TASK DETAILS> Report the count of lines in the entries below that contain "rect", and leave out everything else.

THE DATA>
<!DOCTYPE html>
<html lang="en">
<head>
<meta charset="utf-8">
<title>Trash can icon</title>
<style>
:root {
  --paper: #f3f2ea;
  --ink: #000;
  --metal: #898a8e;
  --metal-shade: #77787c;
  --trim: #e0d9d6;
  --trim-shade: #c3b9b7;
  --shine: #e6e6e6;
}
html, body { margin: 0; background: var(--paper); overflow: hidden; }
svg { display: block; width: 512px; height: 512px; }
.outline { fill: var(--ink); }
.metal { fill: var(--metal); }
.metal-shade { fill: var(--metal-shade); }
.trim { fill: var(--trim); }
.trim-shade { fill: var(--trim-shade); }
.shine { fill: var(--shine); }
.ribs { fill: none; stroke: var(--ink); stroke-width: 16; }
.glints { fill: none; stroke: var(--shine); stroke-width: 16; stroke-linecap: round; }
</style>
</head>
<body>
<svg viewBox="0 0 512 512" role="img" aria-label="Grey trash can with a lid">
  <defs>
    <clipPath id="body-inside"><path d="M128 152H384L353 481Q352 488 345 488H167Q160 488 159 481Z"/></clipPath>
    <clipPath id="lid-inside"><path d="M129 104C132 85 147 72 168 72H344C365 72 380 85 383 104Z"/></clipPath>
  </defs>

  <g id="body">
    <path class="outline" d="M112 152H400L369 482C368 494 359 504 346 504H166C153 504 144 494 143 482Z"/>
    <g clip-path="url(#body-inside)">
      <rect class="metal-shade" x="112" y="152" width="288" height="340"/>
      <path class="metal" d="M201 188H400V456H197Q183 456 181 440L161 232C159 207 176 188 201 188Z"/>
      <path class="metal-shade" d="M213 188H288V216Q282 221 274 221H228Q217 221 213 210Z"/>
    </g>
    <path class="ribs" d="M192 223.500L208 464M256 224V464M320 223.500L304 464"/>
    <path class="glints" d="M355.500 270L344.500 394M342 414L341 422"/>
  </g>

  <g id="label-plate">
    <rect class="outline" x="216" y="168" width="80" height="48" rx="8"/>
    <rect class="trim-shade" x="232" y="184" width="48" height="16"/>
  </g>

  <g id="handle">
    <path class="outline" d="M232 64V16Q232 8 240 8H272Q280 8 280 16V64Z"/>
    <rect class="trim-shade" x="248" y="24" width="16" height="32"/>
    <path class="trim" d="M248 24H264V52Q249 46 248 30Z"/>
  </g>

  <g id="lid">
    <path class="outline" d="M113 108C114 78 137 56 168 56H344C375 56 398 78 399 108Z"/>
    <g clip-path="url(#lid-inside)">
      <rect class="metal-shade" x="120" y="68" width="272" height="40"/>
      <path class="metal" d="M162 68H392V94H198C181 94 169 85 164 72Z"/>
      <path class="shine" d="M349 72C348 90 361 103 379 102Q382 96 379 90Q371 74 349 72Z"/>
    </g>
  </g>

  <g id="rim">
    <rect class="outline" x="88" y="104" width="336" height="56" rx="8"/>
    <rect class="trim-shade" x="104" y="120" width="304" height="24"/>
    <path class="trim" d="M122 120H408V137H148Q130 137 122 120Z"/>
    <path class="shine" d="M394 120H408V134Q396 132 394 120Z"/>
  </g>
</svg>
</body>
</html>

EXERCISE ANSWER> 7